═══ DATA FOR THE TASK ═══

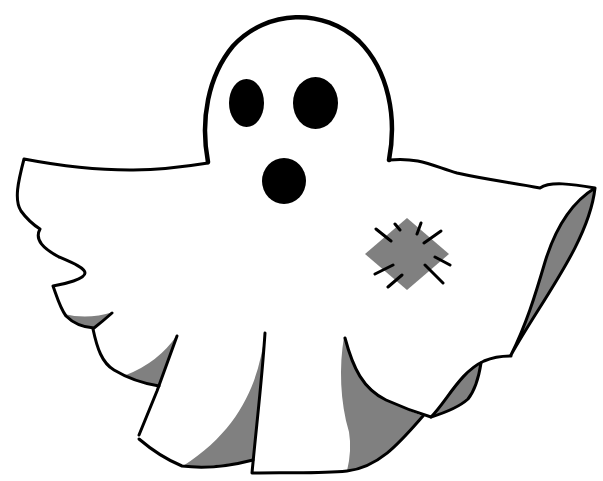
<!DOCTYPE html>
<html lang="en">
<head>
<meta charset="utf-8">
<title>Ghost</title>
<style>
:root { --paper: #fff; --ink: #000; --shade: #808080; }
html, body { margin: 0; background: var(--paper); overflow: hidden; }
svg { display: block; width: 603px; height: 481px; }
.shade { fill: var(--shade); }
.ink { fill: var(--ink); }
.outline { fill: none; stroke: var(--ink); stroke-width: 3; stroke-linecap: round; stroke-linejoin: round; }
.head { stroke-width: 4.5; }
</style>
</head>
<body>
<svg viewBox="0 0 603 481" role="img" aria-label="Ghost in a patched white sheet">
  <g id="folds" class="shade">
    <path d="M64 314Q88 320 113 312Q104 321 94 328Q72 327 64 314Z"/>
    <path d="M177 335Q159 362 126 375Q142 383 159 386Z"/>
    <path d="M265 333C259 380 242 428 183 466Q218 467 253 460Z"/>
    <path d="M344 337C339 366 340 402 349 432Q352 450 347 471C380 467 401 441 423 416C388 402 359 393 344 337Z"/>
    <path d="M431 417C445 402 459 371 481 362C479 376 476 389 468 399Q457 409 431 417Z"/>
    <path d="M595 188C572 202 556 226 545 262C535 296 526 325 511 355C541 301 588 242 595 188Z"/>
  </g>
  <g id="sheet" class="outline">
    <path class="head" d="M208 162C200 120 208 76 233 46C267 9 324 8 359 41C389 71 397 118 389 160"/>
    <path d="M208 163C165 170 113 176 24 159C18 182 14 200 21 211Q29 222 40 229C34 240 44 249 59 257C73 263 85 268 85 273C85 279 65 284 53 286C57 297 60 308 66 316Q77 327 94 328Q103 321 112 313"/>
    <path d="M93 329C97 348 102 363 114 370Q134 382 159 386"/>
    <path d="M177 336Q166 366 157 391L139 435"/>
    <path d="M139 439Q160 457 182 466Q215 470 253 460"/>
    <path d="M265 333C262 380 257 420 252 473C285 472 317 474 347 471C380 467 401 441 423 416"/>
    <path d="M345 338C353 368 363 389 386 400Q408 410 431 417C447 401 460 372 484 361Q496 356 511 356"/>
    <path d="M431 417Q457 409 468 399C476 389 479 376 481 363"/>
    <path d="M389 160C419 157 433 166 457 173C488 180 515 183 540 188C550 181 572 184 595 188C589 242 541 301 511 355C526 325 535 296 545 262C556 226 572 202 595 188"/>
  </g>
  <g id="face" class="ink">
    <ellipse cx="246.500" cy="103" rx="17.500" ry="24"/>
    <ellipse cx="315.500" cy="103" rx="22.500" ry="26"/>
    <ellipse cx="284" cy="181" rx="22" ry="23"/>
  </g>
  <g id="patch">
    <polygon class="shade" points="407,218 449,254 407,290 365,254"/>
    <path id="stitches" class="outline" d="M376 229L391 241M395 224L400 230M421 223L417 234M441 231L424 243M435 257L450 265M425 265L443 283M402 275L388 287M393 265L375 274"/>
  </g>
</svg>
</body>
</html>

═══
═══ DATA FOR THE TASK ═══

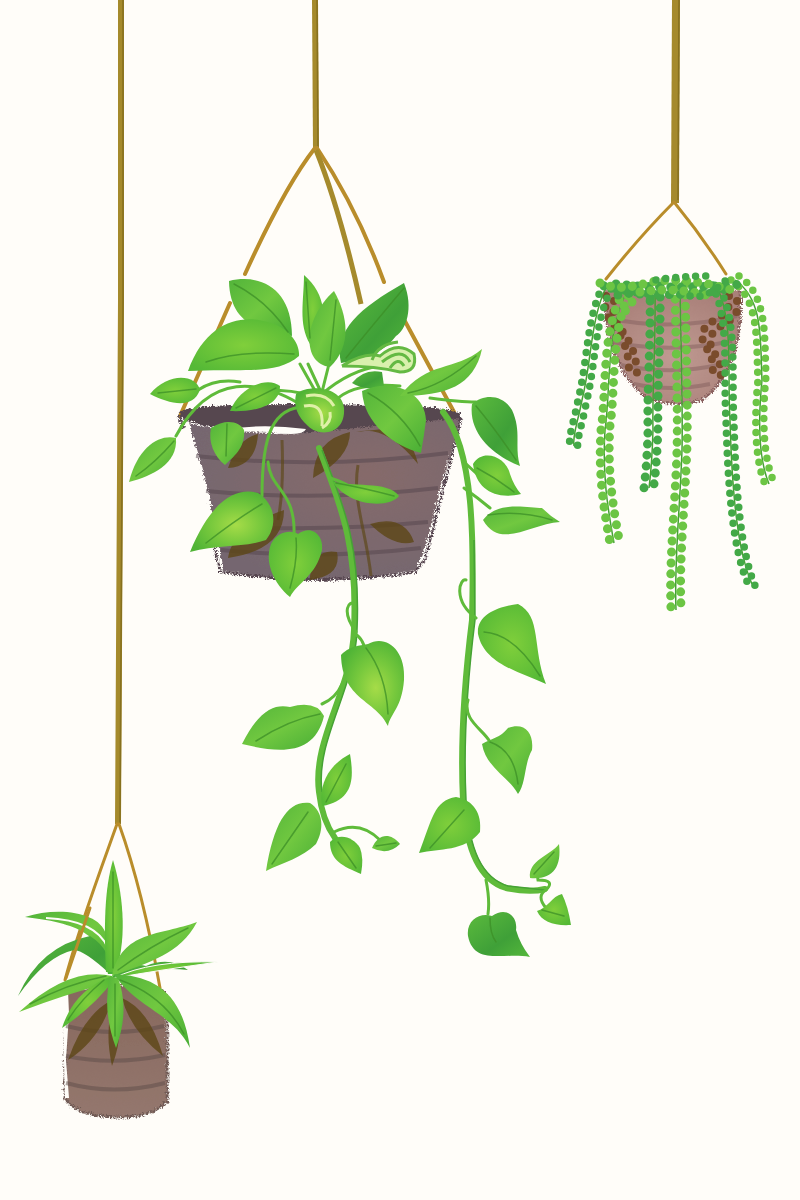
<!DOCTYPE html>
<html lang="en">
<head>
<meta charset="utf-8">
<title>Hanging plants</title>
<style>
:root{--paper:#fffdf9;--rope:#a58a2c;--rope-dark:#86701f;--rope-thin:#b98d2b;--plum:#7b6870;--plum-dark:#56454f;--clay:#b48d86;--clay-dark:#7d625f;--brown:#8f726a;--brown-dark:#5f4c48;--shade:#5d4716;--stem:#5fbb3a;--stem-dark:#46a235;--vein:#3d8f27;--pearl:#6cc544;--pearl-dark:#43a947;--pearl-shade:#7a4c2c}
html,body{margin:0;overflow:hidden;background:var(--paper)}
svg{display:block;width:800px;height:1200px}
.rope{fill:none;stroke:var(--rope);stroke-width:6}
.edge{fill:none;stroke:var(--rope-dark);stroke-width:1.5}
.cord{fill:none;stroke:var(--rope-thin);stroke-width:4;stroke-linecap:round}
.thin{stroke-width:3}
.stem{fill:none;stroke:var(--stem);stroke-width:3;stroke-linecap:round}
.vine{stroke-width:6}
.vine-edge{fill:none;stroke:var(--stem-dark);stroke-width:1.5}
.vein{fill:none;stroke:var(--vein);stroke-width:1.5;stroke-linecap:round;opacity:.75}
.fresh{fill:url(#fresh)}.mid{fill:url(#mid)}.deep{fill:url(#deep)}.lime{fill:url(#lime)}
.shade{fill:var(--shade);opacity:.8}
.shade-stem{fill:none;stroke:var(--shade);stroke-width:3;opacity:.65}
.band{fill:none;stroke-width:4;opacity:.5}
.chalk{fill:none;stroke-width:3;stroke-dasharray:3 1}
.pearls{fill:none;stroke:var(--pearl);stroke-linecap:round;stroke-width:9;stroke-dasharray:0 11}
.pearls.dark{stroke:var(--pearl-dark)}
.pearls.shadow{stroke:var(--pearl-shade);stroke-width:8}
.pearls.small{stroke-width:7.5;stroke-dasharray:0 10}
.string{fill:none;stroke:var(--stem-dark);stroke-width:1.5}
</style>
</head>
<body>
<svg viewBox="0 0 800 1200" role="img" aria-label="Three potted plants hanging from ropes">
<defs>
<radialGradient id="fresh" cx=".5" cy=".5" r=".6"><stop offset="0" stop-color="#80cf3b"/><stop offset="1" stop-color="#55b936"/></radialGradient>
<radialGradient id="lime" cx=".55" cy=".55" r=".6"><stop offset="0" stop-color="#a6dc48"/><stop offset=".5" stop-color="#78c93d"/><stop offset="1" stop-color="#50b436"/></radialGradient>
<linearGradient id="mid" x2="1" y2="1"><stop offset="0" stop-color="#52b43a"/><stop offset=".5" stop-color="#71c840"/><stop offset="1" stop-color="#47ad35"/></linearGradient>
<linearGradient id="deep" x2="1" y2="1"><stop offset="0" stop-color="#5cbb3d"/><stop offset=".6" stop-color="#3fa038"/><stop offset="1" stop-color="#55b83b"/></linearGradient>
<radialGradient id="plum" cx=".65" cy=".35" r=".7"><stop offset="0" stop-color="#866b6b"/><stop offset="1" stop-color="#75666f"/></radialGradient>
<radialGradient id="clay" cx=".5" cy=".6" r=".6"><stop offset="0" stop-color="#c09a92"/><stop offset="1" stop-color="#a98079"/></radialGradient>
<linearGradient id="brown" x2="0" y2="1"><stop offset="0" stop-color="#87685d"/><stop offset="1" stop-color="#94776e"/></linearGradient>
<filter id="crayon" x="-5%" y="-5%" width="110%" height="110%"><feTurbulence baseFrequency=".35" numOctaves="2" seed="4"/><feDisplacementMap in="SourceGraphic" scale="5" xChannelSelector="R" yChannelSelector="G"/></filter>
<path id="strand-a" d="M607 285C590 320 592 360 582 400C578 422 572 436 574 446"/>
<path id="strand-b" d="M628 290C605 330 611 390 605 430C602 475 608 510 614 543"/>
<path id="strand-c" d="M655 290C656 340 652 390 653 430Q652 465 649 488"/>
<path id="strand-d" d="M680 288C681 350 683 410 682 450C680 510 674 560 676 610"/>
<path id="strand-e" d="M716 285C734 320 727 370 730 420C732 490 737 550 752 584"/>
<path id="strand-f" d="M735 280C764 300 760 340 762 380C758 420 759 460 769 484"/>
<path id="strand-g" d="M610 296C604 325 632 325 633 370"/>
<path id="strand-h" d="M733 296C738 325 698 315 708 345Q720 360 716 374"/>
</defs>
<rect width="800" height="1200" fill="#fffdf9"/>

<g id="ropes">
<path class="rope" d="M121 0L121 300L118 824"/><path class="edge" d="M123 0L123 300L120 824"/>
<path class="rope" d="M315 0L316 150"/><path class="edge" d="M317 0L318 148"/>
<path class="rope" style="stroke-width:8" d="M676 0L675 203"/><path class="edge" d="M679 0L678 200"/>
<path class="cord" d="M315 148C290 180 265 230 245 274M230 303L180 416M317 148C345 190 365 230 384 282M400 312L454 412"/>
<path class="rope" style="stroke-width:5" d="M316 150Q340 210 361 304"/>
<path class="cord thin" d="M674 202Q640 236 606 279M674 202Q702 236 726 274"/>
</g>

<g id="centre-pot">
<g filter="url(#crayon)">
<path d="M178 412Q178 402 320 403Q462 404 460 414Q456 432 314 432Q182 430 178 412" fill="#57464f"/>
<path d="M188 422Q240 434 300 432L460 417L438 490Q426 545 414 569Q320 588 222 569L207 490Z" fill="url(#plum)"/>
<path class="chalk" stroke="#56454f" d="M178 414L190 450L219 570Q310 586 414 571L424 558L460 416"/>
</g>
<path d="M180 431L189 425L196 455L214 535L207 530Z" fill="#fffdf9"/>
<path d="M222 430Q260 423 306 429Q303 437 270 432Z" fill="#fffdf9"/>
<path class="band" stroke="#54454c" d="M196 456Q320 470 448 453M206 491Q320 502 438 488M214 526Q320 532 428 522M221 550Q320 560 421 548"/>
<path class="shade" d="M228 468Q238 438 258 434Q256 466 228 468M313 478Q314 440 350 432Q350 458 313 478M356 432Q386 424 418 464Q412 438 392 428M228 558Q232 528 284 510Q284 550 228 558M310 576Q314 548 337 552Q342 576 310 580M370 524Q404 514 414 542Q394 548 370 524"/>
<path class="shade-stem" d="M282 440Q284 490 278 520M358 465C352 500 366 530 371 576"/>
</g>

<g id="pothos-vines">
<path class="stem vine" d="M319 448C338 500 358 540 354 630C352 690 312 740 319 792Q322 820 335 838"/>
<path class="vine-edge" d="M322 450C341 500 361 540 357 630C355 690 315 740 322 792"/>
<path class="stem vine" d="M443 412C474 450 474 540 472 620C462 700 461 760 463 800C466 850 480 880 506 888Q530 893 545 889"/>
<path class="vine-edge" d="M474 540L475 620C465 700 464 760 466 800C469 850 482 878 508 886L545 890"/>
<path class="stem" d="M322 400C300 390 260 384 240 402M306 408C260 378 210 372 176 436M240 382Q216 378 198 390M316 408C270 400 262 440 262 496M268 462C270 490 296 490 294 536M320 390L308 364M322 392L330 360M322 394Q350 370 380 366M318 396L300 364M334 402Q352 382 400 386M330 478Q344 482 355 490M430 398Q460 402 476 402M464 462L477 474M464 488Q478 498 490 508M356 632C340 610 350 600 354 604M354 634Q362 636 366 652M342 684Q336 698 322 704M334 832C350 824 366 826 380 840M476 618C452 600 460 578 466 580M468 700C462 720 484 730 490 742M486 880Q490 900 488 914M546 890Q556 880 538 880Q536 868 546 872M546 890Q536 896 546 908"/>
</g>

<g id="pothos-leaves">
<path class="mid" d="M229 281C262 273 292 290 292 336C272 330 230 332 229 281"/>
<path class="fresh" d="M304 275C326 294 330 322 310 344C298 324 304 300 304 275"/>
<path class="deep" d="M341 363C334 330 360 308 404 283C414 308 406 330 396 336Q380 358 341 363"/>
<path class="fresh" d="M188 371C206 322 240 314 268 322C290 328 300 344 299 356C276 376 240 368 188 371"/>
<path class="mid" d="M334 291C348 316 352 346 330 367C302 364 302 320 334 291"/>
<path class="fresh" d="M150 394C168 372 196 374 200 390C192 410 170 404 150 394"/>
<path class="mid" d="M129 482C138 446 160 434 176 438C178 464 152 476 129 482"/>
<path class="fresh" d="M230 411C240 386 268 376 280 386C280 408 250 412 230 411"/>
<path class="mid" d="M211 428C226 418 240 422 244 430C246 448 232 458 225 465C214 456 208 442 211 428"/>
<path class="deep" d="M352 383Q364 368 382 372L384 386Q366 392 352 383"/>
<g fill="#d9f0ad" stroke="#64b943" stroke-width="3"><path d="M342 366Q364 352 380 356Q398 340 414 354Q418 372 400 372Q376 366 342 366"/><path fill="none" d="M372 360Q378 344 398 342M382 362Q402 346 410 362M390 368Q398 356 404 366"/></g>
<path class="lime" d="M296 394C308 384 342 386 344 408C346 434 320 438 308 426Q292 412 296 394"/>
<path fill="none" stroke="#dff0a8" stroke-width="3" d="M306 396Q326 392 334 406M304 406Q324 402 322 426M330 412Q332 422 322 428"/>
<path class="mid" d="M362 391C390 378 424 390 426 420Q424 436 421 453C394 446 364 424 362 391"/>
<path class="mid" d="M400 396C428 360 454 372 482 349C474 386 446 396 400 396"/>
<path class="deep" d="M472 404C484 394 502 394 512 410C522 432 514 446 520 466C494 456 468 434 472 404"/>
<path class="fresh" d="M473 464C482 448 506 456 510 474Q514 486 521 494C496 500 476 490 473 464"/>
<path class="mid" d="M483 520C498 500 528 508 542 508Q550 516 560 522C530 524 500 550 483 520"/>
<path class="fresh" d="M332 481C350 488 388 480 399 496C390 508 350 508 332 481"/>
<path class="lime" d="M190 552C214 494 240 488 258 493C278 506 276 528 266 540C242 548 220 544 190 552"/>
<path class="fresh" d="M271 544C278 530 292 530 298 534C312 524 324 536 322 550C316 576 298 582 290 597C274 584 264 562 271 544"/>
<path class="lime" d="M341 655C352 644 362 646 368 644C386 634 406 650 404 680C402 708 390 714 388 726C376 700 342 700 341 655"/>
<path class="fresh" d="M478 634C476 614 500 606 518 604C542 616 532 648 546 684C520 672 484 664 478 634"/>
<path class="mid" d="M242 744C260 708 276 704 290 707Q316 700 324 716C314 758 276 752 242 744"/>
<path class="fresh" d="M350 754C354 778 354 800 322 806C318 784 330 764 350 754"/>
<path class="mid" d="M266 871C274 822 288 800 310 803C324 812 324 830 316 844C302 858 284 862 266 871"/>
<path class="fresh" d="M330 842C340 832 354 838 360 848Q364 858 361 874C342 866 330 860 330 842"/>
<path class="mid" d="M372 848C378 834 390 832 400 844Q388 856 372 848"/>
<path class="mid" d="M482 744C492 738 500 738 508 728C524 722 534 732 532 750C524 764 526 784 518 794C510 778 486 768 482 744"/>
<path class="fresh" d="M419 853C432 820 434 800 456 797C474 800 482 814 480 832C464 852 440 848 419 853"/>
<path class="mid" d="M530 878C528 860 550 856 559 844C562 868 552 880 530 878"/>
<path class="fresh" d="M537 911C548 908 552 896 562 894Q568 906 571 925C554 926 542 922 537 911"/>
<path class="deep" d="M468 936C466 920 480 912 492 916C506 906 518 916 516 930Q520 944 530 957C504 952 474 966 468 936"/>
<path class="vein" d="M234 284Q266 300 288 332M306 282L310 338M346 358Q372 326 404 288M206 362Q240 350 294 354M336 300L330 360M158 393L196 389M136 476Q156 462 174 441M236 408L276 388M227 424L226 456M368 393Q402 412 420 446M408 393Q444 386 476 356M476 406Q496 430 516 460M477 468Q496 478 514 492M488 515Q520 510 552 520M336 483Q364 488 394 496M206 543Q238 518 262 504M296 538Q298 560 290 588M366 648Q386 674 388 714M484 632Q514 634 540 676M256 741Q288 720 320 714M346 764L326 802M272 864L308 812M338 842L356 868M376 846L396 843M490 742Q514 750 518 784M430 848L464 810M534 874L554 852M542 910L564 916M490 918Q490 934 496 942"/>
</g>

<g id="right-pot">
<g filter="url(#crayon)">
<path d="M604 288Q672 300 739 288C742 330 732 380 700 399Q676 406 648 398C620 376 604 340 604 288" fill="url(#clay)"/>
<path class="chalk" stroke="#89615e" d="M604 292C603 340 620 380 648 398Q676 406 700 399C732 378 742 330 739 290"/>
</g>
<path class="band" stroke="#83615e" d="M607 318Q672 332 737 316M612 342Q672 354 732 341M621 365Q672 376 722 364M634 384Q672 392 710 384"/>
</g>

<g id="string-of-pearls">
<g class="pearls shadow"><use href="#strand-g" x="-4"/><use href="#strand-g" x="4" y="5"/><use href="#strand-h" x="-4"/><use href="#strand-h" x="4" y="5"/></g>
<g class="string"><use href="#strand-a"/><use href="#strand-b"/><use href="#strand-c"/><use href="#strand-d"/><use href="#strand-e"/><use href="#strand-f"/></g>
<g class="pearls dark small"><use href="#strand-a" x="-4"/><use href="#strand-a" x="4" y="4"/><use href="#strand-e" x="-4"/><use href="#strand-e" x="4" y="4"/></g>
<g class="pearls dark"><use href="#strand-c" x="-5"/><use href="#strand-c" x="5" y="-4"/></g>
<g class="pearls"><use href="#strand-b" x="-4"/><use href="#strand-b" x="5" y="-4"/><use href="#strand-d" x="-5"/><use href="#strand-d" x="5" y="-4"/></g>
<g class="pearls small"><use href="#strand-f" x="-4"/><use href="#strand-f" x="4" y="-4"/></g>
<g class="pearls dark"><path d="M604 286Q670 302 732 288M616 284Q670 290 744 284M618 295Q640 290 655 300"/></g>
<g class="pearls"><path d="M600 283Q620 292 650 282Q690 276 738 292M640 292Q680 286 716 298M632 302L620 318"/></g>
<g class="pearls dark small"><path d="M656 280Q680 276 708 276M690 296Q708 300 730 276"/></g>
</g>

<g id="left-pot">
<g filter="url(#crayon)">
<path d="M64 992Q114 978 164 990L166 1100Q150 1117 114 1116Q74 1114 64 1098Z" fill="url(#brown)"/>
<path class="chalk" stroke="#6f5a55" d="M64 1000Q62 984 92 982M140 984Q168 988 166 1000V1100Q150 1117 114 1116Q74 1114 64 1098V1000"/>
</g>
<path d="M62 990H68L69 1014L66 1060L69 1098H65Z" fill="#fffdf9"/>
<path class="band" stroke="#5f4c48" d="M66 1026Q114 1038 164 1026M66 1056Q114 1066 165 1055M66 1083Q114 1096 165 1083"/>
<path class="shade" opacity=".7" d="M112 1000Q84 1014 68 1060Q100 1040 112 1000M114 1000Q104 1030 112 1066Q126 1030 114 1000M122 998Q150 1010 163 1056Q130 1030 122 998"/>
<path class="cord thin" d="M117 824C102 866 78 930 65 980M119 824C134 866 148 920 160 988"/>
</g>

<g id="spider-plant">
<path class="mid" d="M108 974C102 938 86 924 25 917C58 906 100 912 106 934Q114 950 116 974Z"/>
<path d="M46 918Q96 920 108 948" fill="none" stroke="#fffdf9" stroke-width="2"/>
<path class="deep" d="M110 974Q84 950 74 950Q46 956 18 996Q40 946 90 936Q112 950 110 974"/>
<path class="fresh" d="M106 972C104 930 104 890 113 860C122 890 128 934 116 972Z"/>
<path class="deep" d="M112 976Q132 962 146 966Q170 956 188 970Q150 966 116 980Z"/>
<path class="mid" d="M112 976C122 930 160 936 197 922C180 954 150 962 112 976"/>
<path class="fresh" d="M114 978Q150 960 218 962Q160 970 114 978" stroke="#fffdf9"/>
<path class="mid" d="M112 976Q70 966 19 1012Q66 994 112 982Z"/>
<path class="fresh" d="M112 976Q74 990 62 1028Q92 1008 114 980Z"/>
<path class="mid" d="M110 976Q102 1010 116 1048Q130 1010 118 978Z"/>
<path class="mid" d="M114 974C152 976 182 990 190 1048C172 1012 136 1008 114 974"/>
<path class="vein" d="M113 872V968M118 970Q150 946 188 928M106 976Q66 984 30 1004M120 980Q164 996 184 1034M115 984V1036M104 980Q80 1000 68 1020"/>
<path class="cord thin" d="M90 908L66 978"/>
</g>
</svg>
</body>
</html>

═══

_WHAT TO PRODUCE_
Whenever the word "dasharray" shows up in a line above, copy that line.

_SOLUTION TO THIS TASK_
.chalk{fill:none;stroke-width:3;stroke-dasharray:3 1}
.pearls{fill:none;stroke:var(--pearl);stroke-linecap:round;stroke-width:9;stroke-dasharray:0 11}
.pearls.small{stroke-width:7.5;stroke-dasharray:0 10}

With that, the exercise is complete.